Look through the records and copy each line that has "body" in it.

◇ ◇ ◇ ◇ ◇

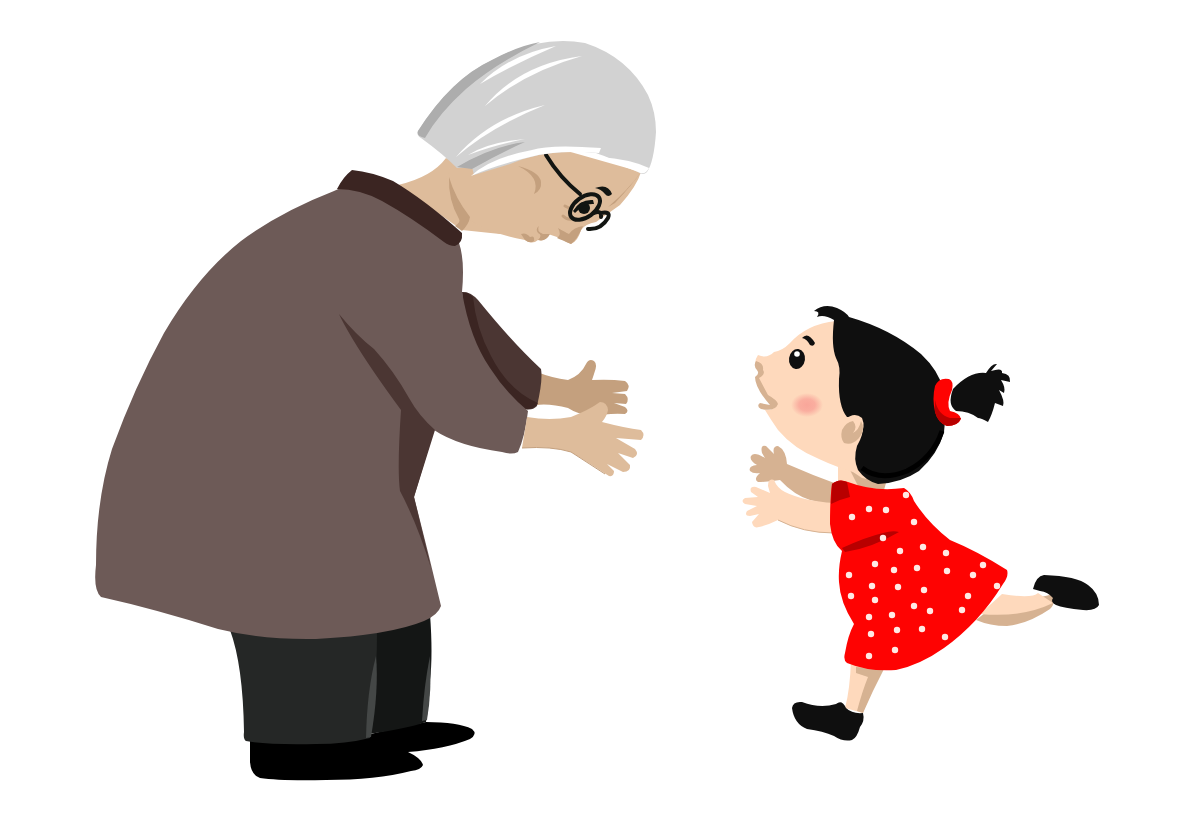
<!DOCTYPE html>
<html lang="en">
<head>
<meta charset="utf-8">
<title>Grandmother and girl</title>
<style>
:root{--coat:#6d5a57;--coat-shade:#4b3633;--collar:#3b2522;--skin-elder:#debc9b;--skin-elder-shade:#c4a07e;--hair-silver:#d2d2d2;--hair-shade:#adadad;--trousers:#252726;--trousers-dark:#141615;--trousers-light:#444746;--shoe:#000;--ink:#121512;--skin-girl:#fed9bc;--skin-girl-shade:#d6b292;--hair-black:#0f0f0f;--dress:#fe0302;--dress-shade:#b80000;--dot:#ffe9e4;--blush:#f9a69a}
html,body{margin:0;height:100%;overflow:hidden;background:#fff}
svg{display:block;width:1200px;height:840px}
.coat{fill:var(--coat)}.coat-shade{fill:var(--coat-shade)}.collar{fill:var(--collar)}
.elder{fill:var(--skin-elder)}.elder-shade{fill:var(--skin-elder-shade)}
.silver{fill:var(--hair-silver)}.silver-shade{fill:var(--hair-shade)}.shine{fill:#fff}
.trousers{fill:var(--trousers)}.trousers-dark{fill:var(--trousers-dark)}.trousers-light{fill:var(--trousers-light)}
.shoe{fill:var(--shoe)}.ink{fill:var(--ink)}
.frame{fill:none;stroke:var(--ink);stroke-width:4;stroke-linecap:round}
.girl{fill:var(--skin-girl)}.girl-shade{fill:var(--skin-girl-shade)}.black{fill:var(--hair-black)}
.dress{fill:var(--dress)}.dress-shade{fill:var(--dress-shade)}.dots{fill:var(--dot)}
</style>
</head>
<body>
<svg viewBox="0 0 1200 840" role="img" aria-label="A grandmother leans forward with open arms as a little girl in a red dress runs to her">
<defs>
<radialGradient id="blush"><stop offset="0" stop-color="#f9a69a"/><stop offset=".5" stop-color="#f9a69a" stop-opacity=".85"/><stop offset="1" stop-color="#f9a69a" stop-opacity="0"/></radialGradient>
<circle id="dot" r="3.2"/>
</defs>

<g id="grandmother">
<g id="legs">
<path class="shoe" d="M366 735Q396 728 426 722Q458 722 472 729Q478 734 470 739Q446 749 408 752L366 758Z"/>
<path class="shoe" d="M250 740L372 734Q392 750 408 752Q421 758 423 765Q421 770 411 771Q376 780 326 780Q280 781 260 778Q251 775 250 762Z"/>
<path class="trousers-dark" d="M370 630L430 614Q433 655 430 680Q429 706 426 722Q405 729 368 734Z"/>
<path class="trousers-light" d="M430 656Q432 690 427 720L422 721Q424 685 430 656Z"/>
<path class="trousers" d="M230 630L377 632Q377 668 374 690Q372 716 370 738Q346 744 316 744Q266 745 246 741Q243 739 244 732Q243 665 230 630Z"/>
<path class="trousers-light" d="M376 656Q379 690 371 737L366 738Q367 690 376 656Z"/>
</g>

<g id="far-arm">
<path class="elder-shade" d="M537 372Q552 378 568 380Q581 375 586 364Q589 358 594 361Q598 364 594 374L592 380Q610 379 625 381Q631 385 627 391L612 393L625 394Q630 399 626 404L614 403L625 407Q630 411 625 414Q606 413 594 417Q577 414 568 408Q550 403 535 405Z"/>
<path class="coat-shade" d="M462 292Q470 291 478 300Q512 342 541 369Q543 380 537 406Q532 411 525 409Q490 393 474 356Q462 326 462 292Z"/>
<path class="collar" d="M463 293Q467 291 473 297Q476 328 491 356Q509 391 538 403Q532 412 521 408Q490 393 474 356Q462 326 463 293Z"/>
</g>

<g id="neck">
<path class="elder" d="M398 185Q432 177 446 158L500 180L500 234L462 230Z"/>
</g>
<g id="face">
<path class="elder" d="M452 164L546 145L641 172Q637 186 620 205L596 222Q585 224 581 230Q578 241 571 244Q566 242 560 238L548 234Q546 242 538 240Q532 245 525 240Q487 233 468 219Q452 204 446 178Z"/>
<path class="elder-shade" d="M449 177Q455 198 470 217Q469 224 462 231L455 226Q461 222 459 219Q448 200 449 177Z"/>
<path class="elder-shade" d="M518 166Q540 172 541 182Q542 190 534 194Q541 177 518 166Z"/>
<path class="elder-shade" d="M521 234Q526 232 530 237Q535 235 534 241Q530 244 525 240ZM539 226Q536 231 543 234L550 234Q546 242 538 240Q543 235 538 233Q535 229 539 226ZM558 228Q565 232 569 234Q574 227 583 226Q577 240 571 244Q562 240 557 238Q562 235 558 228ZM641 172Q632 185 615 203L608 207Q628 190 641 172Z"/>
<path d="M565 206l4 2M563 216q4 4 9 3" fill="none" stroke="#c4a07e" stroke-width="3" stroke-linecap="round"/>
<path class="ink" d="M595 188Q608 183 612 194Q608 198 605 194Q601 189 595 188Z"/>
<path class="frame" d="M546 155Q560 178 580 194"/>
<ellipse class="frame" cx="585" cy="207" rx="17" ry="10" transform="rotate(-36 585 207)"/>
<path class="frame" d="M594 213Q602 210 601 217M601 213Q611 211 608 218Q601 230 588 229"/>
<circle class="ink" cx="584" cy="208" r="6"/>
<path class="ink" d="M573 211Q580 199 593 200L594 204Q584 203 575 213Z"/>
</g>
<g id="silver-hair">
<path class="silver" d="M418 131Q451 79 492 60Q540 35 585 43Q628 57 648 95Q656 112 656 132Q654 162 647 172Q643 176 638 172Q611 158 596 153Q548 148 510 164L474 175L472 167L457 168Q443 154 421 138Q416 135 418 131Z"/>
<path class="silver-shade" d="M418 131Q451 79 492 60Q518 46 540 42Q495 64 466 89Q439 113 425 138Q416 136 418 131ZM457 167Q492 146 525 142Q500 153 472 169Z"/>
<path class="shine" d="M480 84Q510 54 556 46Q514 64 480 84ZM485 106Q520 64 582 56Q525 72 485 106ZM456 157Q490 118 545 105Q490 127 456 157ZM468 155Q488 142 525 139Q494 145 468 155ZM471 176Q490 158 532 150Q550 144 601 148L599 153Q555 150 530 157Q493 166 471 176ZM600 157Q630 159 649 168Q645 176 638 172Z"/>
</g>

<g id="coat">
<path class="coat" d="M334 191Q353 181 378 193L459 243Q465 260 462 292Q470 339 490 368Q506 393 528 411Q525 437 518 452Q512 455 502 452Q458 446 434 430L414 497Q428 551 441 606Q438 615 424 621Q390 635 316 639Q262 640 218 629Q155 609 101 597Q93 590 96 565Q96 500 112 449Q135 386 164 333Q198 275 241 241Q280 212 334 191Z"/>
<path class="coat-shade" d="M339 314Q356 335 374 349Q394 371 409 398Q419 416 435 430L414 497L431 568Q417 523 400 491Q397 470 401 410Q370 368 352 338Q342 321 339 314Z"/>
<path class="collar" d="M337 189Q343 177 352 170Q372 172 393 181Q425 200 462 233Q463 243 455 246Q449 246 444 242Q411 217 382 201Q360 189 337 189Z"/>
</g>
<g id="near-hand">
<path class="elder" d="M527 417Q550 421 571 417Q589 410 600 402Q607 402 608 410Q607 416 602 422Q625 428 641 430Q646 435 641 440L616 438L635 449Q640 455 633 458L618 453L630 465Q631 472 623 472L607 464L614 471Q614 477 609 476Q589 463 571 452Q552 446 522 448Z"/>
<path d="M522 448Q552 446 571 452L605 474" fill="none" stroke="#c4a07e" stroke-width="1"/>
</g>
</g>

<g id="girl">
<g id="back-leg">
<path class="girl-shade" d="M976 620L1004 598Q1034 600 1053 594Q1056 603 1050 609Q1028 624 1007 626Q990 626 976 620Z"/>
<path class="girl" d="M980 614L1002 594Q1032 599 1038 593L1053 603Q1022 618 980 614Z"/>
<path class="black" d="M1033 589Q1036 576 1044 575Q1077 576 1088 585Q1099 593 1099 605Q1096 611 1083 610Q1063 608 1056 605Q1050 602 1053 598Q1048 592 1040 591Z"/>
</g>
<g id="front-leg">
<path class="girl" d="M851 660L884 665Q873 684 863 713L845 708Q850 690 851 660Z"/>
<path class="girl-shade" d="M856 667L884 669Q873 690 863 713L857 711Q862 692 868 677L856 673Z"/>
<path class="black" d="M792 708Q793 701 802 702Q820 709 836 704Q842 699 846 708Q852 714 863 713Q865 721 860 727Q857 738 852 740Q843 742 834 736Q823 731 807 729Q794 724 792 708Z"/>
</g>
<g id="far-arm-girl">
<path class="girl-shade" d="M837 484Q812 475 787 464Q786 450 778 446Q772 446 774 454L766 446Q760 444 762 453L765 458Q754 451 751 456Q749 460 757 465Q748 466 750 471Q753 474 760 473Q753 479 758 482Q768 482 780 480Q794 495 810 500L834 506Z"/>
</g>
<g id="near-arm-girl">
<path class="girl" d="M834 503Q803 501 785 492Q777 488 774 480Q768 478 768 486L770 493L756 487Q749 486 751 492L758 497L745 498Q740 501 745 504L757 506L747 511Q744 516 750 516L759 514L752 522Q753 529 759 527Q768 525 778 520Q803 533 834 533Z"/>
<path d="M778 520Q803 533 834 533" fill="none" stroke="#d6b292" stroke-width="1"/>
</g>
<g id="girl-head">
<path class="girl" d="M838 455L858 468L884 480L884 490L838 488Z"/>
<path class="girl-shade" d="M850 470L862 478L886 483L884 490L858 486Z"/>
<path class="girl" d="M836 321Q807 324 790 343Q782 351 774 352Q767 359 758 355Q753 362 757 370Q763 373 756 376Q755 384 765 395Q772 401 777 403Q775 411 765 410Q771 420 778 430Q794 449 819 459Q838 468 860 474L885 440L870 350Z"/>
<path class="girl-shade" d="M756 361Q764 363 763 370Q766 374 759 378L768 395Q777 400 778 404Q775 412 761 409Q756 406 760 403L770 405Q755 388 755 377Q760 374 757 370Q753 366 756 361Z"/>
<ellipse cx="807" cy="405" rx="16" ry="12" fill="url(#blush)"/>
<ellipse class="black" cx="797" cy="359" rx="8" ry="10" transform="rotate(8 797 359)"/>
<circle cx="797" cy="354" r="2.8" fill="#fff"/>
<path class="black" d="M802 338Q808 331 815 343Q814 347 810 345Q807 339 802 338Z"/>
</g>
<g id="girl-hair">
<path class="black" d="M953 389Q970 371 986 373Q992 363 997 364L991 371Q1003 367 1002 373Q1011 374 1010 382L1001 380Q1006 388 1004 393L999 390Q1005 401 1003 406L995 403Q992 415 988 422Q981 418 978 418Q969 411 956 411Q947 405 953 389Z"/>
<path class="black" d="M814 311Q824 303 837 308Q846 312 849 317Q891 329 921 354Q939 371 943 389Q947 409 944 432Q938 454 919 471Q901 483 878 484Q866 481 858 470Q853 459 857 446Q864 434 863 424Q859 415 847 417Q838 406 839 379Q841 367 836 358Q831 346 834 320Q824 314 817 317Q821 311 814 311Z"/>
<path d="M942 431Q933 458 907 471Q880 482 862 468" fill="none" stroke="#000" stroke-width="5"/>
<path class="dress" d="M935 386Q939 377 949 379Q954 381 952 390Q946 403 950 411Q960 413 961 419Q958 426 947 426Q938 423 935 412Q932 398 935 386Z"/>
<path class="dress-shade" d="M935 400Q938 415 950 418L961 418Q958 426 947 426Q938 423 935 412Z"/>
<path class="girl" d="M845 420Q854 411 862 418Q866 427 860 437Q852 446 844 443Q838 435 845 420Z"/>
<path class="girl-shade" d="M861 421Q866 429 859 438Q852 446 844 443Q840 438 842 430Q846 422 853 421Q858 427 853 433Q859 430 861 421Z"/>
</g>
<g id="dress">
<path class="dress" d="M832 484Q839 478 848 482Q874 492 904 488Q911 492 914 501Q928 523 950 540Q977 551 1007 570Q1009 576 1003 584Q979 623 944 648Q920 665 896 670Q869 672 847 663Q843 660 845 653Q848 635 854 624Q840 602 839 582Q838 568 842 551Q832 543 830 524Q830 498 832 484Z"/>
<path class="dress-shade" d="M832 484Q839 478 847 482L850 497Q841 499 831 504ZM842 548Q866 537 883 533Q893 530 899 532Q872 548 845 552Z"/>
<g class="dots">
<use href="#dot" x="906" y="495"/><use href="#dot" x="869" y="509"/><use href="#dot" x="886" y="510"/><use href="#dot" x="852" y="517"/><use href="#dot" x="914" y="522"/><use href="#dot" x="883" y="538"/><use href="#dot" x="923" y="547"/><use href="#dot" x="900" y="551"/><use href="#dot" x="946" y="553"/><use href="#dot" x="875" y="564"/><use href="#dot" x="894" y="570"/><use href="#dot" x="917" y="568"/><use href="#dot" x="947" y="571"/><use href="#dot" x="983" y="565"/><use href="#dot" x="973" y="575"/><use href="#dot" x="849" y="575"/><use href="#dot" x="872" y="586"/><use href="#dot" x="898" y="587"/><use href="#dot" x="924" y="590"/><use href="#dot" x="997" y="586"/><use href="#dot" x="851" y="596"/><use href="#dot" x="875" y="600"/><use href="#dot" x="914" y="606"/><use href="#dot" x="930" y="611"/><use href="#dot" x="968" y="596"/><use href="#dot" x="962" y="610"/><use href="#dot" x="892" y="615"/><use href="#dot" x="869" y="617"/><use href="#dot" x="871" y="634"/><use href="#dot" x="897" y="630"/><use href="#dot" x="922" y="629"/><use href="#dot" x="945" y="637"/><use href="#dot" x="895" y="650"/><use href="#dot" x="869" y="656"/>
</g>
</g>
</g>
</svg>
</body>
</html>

◇ ◇ ◇ ◇ ◇

▶ _Exercise result_
html,body{margin:0;height:100%;overflow:hidden;background:#fff}
<body>
</body>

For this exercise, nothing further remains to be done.